Aim of the task: Take the data below and copy exactly the lines starting at the one with "687Q541 682 560" and finishing at the one with "363C560 340 655", both included.

Entries shown:

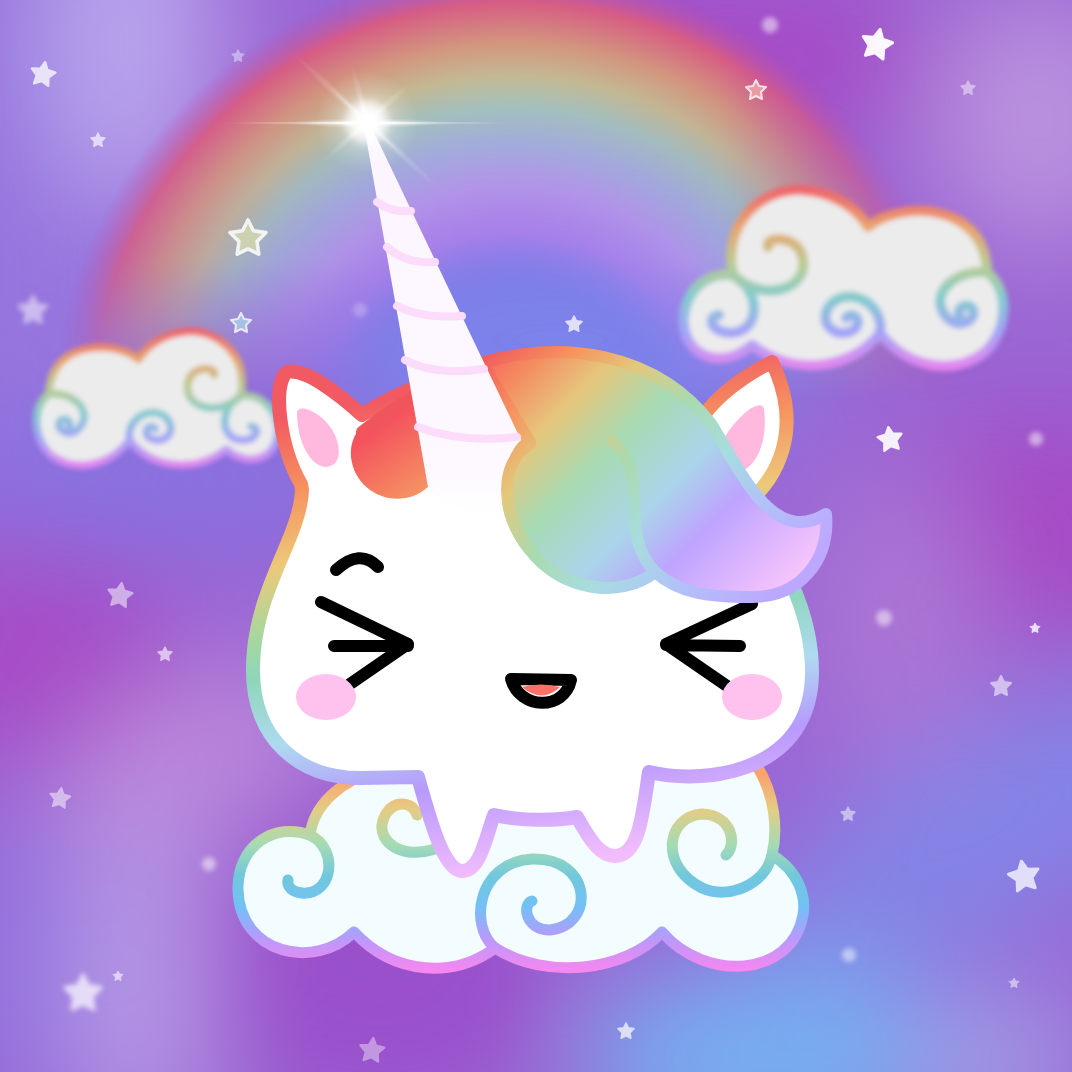
<!DOCTYPE html>
<html lang="en">
<head>
<meta charset="utf-8">
<title>Rainbow unicorn on a cloud</title>
<style>
:root{--sky:#9a66d4;--orchid:#a64cc6;--violet:#9a50cb;--lilac:#b69ae6;--blue:#7c82ea;--azure:#76aef0;--ink:#000;--blush:#ffc2ee;--ear:#ffb8de;--band:#fbdcfb;--cloud:#f3fcff;--far-cloud:#ececec;--tongue:#ff7069}
html,body{margin:0;width:1072px;height:1072px;overflow:hidden;background:var(--sky)}
svg{display:block}
.line{fill:none;stroke-linecap:round;stroke-linejoin:round}
.ink{stroke:var(--ink);stroke-width:12}
.stars{fill:#fff}
.horn-bands{stroke:var(--band);stroke-width:8}
.base-line{stroke:url(#base-stroke);stroke-width:11}
.far-line{stroke:url(#far-stroke);stroke-width:10}
.head-line{stroke:url(#head-stroke);stroke-width:14}
.hair-line{stroke:url(#hair-stroke);stroke-width:12}
</style>
</head>
<body>
<svg width="1072" height="1072" viewBox="0 0 1072 1072" role="img" aria-label="Laughing unicorn resting on a cloud under a rainbow">
<defs>
<filter id="haze" x="-50%" y="-50%" width="200%" height="200%"><feGaussianBlur stdDeviation="55"/></filter>
<filter id="soft" x="-20%" y="-20%" width="140%" height="140%"><feGaussianBlur stdDeviation="2.5"/></filter>
<filter id="glow" x="-50%" y="-50%" width="200%" height="200%"><feGaussianBlur stdDeviation="8"/></filter>
<radialGradient id="rainbow" gradientUnits="userSpaceOnUse" cx="512" cy="425" r="460">
<stop offset=".3" stop-color="#8a80ec" stop-opacity="0"/>
<stop offset=".42" stop-color="#b484ec" stop-opacity=".85"/>
<stop offset=".52" stop-color="#b699ea"/>
<stop offset=".61" stop-color="#a3b0dc"/>
<stop offset=".69" stop-color="#a3c2bd"/>
<stop offset=".76" stop-color="#c3b892"/>
<stop offset=".83" stop-color="#d2967e"/>
<stop offset=".92" stop-color="#d65c84"/>
<stop offset="1" stop-color="#b850b4" stop-opacity="0"/>
</radialGradient>
<linearGradient id="rainbow-fade" gradientUnits="userSpaceOnUse" x1="0" y1="90" x2="0" y2="400">
<stop offset="0" stop-color="#fff"/><stop offset=".55" stop-color="#fff" stop-opacity=".8"/><stop offset="1" stop-color="#fff" stop-opacity="0"/>
</linearGradient>
<linearGradient id="rainbow-side" gradientUnits="userSpaceOnUse" x1="720" y1="0" x2="920" y2="0">
<stop offset="0" stop-color="#000" stop-opacity="0"/><stop offset="1" stop-color="#000" stop-opacity=".6"/>
</linearGradient>
<mask id="rainbow-mask" maskUnits="userSpaceOnUse" x="0" y="0" width="1072" height="1072">
<rect width="1072" height="1072" fill="url(#rainbow-fade)"/><rect width="1072" height="1072" fill="url(#rainbow-side)"/>
</mask>
<linearGradient id="far-stroke" gradientUnits="userSpaceOnUse" x1="0" y1="188" x2="0" y2="372">
<stop offset="0" stop-color="#f0646c"/><stop offset=".22" stop-color="#e8a66c"/><stop offset=".42" stop-color="#b9cc92"/><stop offset=".6" stop-color="#82cbd0"/><stop offset=".78" stop-color="#a2a4f6"/><stop offset="1" stop-color="#ee84ee"/>
</linearGradient>
<linearGradient id="base-stroke" gradientUnits="userSpaceOnUse" x1="0" y1="775" x2="0" y2="970">
<stop offset="0" stop-color="#fba36c"/><stop offset=".18" stop-color="#e3cd85"/><stop offset=".36" stop-color="#a4dbb4"/><stop offset=".52" stop-color="#70c8dc"/><stop offset=".68" stop-color="#74c0f6"/><stop offset=".83" stop-color="#b59bfb"/><stop offset="1" stop-color="#f587f0"/>
</linearGradient>
<linearGradient id="head-stroke" gradientUnits="userSpaceOnUse" x1="480" y1="385" x2="560" y2="865">
<stop offset="0" stop-color="#f15a62"/><stop offset=".15" stop-color="#f6925f"/><stop offset=".3" stop-color="#ecc97a"/><stop offset=".43" stop-color="#a9d79c"/><stop offset=".52" stop-color="#8ed6ba"/><stop offset=".66" stop-color="#aedaf0"/><stop offset=".8" stop-color="#b69afc"/><stop offset="1" stop-color="#f3bdfd"/>
</linearGradient>
<linearGradient id="hair-fill" gradientUnits="userSpaceOnUse" x1="400" y1="420" x2="680" y2="700">
<stop offset="0" stop-color="#f4575f"/><stop offset=".13" stop-color="#f58a60"/><stop offset=".27" stop-color="#e6c67c"/><stop offset=".43" stop-color="#a6dbb4"/><stop offset=".6" stop-color="#aad5ea"/><stop offset=".74" stop-color="#bda4ff"/><stop offset="1" stop-color="#f9c6fb"/>
</linearGradient>
<linearGradient id="hair-stroke" gradientUnits="userSpaceOnUse" x1="400" y1="430" x2="670" y2="700">
<stop offset="0" stop-color="#f0555c"/><stop offset=".18" stop-color="#f6955f"/><stop offset=".32" stop-color="#e2c97c"/><stop offset=".48" stop-color="#a9dab0"/><stop offset=".65" stop-color="#a8dce0"/><stop offset=".8" stop-color="#b1c3f8"/><stop offset="1" stop-color="#bda8ff"/>
</linearGradient>
<linearGradient id="clump-fill" gradientUnits="userSpaceOnUse" x1="375" y1="430" x2="425" y2="500">
<stop offset="0" stop-color="#f4525d"/><stop offset="1" stop-color="#f59a63"/>
</linearGradient>
<linearGradient id="horn-fill" x1="0" y1="0" x2="0" y2="1">
<stop offset="0" stop-color="#fcf4ff"/><stop offset=".9" stop-color="#fdf9ff"/><stop offset="1" stop-color="#fff"/>
</linearGradient>
<radialGradient id="flare"><stop offset="0" stop-color="#fff"/><stop offset=".25" stop-color="#fff" stop-opacity=".9"/><stop offset=".5" stop-color="#fff" stop-opacity=".35"/><stop offset="1" stop-color="#fff" stop-opacity="0"/></radialGradient>
<path id="star" stroke="#fff" stroke-width="2" stroke-linejoin="round" stroke="currentColor" d="M0-10 3-4 10-3 5 2 6 9 0 6-6 9-5 2-10-3-3-4Z"/>
<g id="far-cloud">
<path class="line far-line" style="fill:var(--far-cloud)" d="M733 275C722 225 760 188 802 190C830 192 855 205 868 227C900 200 985 202 987 272C1010 290 1008 330 985 352C950 378 905 365 880 333C850 372 790 375 752 345C720 372 680 355 684 315C688 285 712 272 733 275Z"/>
<path class="line far-line" d="M733 275C765 305 812 288 802 255C796 235 765 236 768 247M733 275C762 292 760 330 733 333C712 334 705 317 719 315M880 333C885 303 848 285 830 305C815 325 840 342 856 328C862 318 852 311 846 318M987 272C955 270 932 292 943 312C955 334 980 320 972 308C965 301 954 310 961 318"/>
</g>
</defs>

<g id="sky">
<rect width="1072" height="1072" fill="var(--sky)"/>
<g filter="url(#haze)">
<rect x="-80" y="-80" width="230" height="500" fill="#9676de"/>
<ellipse cx="130" cy="40" rx="90" ry="170" fill="#b8a4ec"/>
<ellipse cx="730" cy="60" rx="200" ry="90" fill="var(--orchid)"/>
<ellipse cx="1040" cy="120" rx="110" ry="130" fill="#ba92de"/>
<ellipse cx="560" cy="340" rx="250" ry="130" fill="var(--blue)"/>
<ellipse cx="160" cy="480" rx="230" ry="70" fill="#8672e0"/>
<ellipse cx="30" cy="660" rx="150" ry="110" fill="var(--orchid)"/>
<ellipse cx="1040" cy="530" rx="150" ry="110" fill="#a648c4"/>
<ellipse cx="900" cy="620" rx="90" ry="150" fill="#aa76d4"/>
<ellipse cx="190" cy="760" rx="150" ry="80" transform="rotate(-25 190 760)" fill="#bb88da"/>
<ellipse cx="10" cy="960" rx="60" ry="180" fill="#9272de"/>
<ellipse cx="140" cy="980" rx="70" ry="180" fill="var(--lilac)"/>
<ellipse cx="380" cy="960" rx="180" ry="150" fill="var(--violet)"/>
<ellipse cx="990" cy="830" rx="260" ry="100" transform="rotate(-28 990 830)" fill="#8484e6"/>
<ellipse cx="770" cy="1060" rx="190" ry="100" fill="var(--azure)"/>
<ellipse cx="1000" cy="1060" rx="90" ry="60" fill="#a2a2e6"/>
</g>
<rect width="1072" height="500" fill="url(#rainbow)" mask="url(#rainbow-mask)"/>
</g>

<g class="stars" color="#fff">
<use href="#star" transform="translate(43 74) rotate(10) scale(1.2)" opacity=".75"/>
<use href="#star" transform="translate(98 140) scale(.7)" opacity=".65"/>
<use href="#star" transform="translate(238 56) scale(.6)" opacity=".4"/>
<use href="#star" transform="translate(877 44) rotate(12) scale(1.5)" opacity=".95"/>
<use href="#star" transform="translate(968 88) scale(.7)" opacity=".45"/>
<use href="#star" transform="translate(574 324) scale(.8)" opacity=".75"/>
<use href="#star" transform="translate(890 439) rotate(-8) scale(1.2)" opacity=".9"/>
<use href="#star" transform="translate(120 595) rotate(8) scale(1.2)" opacity=".5"/>
<use href="#star" transform="translate(165 654) scale(.7)" opacity=".6"/>
<use href="#star" transform="translate(60 798) rotate(8) scale(1)" opacity=".5"/>
<use href="#star" transform="translate(1035 628) scale(.5)" opacity=".8"/>
<use href="#star" transform="translate(1001 686) scale(1)" opacity=".55"/>
<use href="#star" transform="translate(848 814) scale(.7)" opacity=".5"/>
<use href="#star" transform="translate(1024 876) rotate(-10) scale(1.5)" opacity=".75"/>
<use href="#star" transform="translate(1014 983) scale(.5)" opacity=".5"/>
<use href="#star" transform="translate(626 1031) scale(.8)" opacity=".7"/>
<use href="#star" transform="translate(372 1050) rotate(6) scale(1.2)" opacity=".4"/>
<use href="#star" transform="translate(118 976) scale(.5)" opacity=".6"/>
<g filter="url(#soft)">
<use href="#star" transform="translate(83 993) scale(1.8)" opacity=".7"/>
<use href="#star" transform="translate(33 310) scale(1.4)" opacity=".5"/>
<g opacity=".5"><circle cx="770" cy="25" r="8"/><circle cx="360" cy="310" r="7" opacity=".5"/><circle cx="1036" cy="439" r="7"/><circle cx="884" cy="618" r="8"/><circle cx="209" cy="864" r="7"/><circle cx="849" cy="955" r="7"/></g>
</g>
</g>
<g id="tinted-stars">
<use href="#star" transform="translate(248 238) scale(1.8)" fill="#d3d7ad" color="#d3d7ad" opacity=".85"/>
<use href="#star" transform="translate(756 90) scale(1)" fill="#efaaa8" color="#efaaa8" opacity=".8"/>
<use href="#star" transform="translate(241 323) scale(1)" fill="#a9cfe6" color="#a9cfe6" opacity=".8"/>
</g>

<g id="far-clouds" filter="url(#soft)">
<use href="#far-cloud"/>
<use href="#far-cloud" transform="translate(794 187) scale(-.755 .76)"/>
</g>

<g id="base-cloud">
<path class="line base-line" style="fill:var(--cloud)" d="M310 835C314 805 340 780 380 770L757 766C775 795 778 830 772 855C800 872 806 898 803 915C792 978 705 982 662 932C625 972 545 980 495 948C455 978 395 976 354 932C315 970 240 955 238 890C237 845 275 822 310 835Z"/>
<path class="line base-line" d="M310 835C340 850 332 896 302 893C292 892 287 887 288 880M495 948C468 925 478 862 532 859C592 857 596 925 550 930C525 930 522 904 532 901M772 855C765 885 728 900 702 888C658 866 667 816 702 814C733 815 737 845 726 855M435 849C398 860 380 840 382 825C386 800 412 798 417 815"/>
</g>

<g id="unicorn">
<path id="head" class="line head-line" style="fill:#fff" d="M302 490C300 540 253 590 253 670C253 740 300 778 360 778L418 777C430 820 444 871 462 871C480 871 485 840 494 815C520 821 555 821 577 817C590 840 600 856 615 856C640 856 643 810 649 772C710 786 812 770 812 672C812 640 804 610 790 580L750 500C775 480 805 430 772 362C742 376 716 398 704 415C600 350 460 350 362 415C340 395 306 368 287 372C271 385 281 450 301 484Z"/>
<g id="inner-ears" fill="var(--ear)">
<path d="M297 412C300 402 325 415 334 433C343 452 339 467 325 467C309 465 297 440 297 412Z"/>
<path d="M764 409C762 398 738 412 720 445L733 471C750 475 769 450 764 409Z"/>
</g>
<g id="face">
<path class="line ink" d="M336 570Q360 548 378 567M321 602 408 644 350 684M334 646H408M752 604 666 644 727 686M666 645 740 646"/>
<ellipse cx="326" cy="697" rx="30" ry="23" fill="var(--blush)"/>
<ellipse cx="752" cy="697" rx="30" ry="23" fill="var(--blush)"/>
<path class="line ink" d="M511 679 571 680C564 711 520 710 511 679Z"/>
<path d="M522 687Q541 682 560 687Q542 704 522 687Z" fill="var(--tongue)"/>
</g>
<path id="hair-clump" fill="url(#clump-fill)" d="M425 393C380 408 348 425 351 457C355 495 400 512 428 487L465 440Z"/>
<path id="hair-back" fill="url(#hair-fill)" d="M415 398C440 372 500 350 550 354L590 470 500 500 430 470Z"/>
<path class="line hair-line" d="M362 432C385 414 440 374 500 358"/>
<path id="hair-front" class="line hair-line" style="fill:url(#hair-fill)" d="M482 363C560 340 655 350 712 425C745 480 775 545 826 514C830 560 800 598 750 597C710 597 680 594 655 572C620 600 560 590 530 550C498 510 500 460 530 442Z"/>
<path class="line hair-line" d="M612 441C655 480 615 530 655 572"/>
<g id="horn">
<path fill="url(#horn-fill)" d="M364 126Q367 120 371 126L521 440C508 452 500 478 503 515C470 517 442 505 428 487Z"/>
<path class="line horn-bands" d="M377 202Q392 213 411 211M387 247Q405 264 435 262M397 306Q422 319 462 316M405 360Q435 376 484 369M418 427Q460 443 517 437"/>
</g>
<path class="line hair-line" d="M530 550C500 513 499 463 530 444"/>
</g>

<g id="horn-sparkle">
<circle cx="367" cy="122" r="52" fill="url(#flare)" opacity=".65"/>
<circle cx="367" cy="122" r="18" fill="#fff" filter="url(#glow)"/>
<ellipse cx="367" cy="123" rx="145" ry="2" fill="url(#flare)"/>
<ellipse cx="367" cy="123" rx="75" ry="5" fill="url(#flare)"/>
<g fill="url(#flare)" opacity=".5"><ellipse cx="367" cy="122" rx="100" ry="5" transform="rotate(43 367 122)"/><ellipse cx="367" cy="122" rx="60" ry="5" transform="rotate(-42 367 122)"/><ellipse cx="367" cy="122" rx="60" ry="5" transform="rotate(75 367 122)"/></g>
<circle cx="367" cy="122" r="24" fill="url(#flare)"/>
</g>
</svg>
</body>
</html>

Response to the task:
<path d="M522 687Q541 682 560 687Q542 704 522 687Z" fill="var(--tongue)"/>
</g>
<path id="hair-clump" fill="url(#clump-fill)" d="M425 393C380 408 348 425 351 457C355 495 400 512 428 487L465 440Z"/>
<path id="hair-back" fill="url(#hair-fill)" d="M415 398C440 372 500 350 550 354L590 470 500 500 430 470Z"/>
<path class="line hair-line" d="M362 432C385 414 440 374 500 358"/>
<path id="hair-front" class="line hair-line" style="fill:url(#hair-fill)" d="M482 363C560 340 655 350 712 425C745 480 775 545 826 514C830 560 800 598 750 597C710 597 680 594 655 572C620 600 560 590 530 550C498 510 500 460 530 442Z"/>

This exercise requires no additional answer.